- Directions for this task -
Lift every line from the entries that includes the word "fragColor".

- Records -
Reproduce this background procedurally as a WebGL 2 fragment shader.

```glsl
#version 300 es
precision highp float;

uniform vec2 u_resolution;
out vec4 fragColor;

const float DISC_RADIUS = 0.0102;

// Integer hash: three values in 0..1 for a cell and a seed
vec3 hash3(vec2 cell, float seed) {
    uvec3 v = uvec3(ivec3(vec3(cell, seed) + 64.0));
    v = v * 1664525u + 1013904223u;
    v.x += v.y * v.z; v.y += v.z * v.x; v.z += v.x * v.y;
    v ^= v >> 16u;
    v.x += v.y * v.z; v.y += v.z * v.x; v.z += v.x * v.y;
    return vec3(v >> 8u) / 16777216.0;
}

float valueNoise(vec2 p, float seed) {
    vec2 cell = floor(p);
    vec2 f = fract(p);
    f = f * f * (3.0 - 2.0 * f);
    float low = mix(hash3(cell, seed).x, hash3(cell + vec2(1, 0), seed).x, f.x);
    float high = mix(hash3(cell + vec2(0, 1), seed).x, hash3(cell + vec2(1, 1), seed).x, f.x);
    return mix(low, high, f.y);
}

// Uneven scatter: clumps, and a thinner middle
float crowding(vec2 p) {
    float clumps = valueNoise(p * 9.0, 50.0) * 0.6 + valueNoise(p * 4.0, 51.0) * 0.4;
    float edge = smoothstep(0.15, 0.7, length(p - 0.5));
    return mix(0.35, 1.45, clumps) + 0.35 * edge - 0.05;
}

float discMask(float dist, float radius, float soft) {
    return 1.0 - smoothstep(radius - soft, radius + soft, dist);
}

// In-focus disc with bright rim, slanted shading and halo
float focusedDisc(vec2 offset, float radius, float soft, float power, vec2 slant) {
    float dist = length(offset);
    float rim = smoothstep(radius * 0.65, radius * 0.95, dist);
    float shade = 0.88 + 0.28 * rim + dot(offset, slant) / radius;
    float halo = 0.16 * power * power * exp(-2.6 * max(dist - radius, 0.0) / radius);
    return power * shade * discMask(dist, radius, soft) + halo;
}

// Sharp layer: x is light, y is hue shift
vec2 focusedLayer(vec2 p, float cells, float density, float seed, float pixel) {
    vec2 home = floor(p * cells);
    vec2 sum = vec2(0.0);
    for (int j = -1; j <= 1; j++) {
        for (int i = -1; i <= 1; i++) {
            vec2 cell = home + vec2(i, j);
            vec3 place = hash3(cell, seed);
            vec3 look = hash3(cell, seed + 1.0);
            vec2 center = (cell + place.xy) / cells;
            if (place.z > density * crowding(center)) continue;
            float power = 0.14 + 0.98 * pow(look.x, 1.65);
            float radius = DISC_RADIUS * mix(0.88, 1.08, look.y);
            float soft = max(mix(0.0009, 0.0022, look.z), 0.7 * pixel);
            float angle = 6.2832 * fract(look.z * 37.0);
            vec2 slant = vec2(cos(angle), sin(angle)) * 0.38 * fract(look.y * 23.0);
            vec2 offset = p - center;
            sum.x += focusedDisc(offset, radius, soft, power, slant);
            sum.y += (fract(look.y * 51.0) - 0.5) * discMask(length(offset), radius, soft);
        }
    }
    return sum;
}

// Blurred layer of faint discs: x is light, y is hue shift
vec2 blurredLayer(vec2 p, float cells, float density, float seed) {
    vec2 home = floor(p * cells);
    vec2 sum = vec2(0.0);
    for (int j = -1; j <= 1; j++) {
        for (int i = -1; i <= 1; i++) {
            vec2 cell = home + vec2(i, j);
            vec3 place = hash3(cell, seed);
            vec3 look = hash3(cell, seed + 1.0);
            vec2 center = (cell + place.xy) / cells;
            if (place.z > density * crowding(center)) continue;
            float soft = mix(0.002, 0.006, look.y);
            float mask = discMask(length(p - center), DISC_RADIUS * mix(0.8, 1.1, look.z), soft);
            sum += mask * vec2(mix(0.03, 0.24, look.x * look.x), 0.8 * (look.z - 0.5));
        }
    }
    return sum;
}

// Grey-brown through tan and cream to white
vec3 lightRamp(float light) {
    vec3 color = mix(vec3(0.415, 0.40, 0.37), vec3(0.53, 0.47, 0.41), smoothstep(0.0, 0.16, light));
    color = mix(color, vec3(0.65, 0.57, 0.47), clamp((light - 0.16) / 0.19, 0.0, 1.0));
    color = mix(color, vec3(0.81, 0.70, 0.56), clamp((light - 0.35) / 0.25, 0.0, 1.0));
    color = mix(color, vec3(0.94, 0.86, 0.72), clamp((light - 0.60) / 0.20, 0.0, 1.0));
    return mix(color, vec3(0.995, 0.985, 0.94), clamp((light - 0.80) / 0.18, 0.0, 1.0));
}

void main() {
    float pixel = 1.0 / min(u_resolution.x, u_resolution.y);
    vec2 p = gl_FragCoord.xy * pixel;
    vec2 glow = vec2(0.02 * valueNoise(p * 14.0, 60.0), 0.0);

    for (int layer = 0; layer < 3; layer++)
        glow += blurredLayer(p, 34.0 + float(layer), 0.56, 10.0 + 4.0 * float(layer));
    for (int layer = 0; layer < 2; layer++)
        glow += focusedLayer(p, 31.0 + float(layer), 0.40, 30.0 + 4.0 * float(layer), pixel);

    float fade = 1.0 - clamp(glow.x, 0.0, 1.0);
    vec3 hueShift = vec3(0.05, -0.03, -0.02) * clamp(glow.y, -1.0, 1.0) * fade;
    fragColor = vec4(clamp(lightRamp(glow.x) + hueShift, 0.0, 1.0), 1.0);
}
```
--
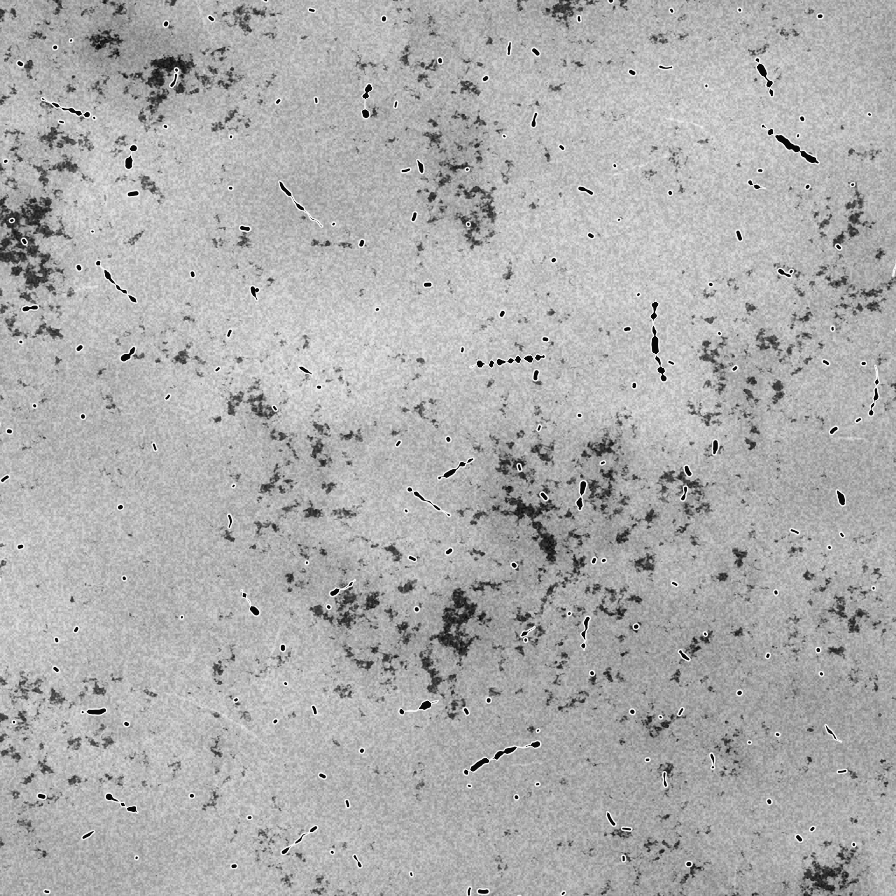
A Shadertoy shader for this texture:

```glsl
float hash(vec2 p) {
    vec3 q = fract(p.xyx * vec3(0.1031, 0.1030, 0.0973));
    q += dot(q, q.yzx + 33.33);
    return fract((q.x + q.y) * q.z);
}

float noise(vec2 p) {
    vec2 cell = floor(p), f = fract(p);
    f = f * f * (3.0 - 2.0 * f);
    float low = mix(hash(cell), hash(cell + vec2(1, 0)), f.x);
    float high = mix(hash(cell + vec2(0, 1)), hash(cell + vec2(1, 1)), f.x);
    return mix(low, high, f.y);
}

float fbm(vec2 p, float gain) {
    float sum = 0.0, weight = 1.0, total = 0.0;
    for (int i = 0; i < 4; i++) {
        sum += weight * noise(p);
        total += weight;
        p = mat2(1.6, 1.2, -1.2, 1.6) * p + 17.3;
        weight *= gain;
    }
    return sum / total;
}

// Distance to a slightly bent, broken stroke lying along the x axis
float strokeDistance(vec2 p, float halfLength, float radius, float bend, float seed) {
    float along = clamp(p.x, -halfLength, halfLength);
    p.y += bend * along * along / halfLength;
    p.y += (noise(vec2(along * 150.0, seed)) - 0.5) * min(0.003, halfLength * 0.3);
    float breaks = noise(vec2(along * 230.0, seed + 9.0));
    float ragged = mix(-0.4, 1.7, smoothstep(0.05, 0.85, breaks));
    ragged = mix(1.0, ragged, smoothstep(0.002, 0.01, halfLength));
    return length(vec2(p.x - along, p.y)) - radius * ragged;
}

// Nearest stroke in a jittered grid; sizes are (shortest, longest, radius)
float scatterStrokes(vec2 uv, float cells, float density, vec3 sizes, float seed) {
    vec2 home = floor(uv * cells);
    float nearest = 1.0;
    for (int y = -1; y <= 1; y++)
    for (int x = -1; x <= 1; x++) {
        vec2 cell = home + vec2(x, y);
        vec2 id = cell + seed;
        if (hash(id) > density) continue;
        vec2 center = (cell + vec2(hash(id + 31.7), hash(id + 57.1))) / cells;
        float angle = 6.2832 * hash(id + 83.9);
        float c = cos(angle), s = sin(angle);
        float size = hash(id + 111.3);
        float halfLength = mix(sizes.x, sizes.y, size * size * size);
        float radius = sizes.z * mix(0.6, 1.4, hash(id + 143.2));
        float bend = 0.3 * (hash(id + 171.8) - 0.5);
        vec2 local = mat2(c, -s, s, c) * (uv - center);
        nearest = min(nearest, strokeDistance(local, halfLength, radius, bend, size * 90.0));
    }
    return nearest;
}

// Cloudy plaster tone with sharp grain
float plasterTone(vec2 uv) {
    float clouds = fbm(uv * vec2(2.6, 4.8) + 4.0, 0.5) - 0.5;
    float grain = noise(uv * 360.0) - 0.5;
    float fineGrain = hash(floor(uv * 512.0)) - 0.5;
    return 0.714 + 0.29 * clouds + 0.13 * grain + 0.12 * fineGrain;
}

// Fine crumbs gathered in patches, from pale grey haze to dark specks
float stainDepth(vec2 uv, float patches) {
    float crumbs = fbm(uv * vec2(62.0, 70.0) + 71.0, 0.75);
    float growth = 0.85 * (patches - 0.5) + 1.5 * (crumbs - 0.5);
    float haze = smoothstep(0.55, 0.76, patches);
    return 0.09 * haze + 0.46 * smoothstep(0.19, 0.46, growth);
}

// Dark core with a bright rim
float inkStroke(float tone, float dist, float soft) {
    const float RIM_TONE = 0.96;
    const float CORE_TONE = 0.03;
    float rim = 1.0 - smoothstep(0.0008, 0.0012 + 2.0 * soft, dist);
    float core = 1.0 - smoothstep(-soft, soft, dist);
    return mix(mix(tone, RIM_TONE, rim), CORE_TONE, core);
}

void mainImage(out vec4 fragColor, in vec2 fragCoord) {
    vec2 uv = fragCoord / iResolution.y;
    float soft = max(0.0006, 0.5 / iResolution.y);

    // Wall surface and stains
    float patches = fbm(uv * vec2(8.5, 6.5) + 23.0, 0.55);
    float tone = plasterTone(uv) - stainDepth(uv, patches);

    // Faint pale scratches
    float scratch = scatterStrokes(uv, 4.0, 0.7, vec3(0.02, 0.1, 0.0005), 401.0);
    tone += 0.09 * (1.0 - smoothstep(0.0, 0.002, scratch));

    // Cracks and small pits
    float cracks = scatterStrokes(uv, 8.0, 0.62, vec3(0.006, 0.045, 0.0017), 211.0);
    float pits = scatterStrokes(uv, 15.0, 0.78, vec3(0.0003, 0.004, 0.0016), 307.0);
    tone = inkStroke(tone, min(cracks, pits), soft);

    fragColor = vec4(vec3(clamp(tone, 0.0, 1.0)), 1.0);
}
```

- Completed task -
out vec4 fragColor;
    fragColor = vec4(clamp(lightRamp(glow.x) + hueShift, 0.0, 1.0), 1.0);
void mainImage(out vec4 fragColor, in vec2 fragCoord) {
    fragColor = vec4(vec3(clamp(tone, 0.0, 1.0)), 1.0);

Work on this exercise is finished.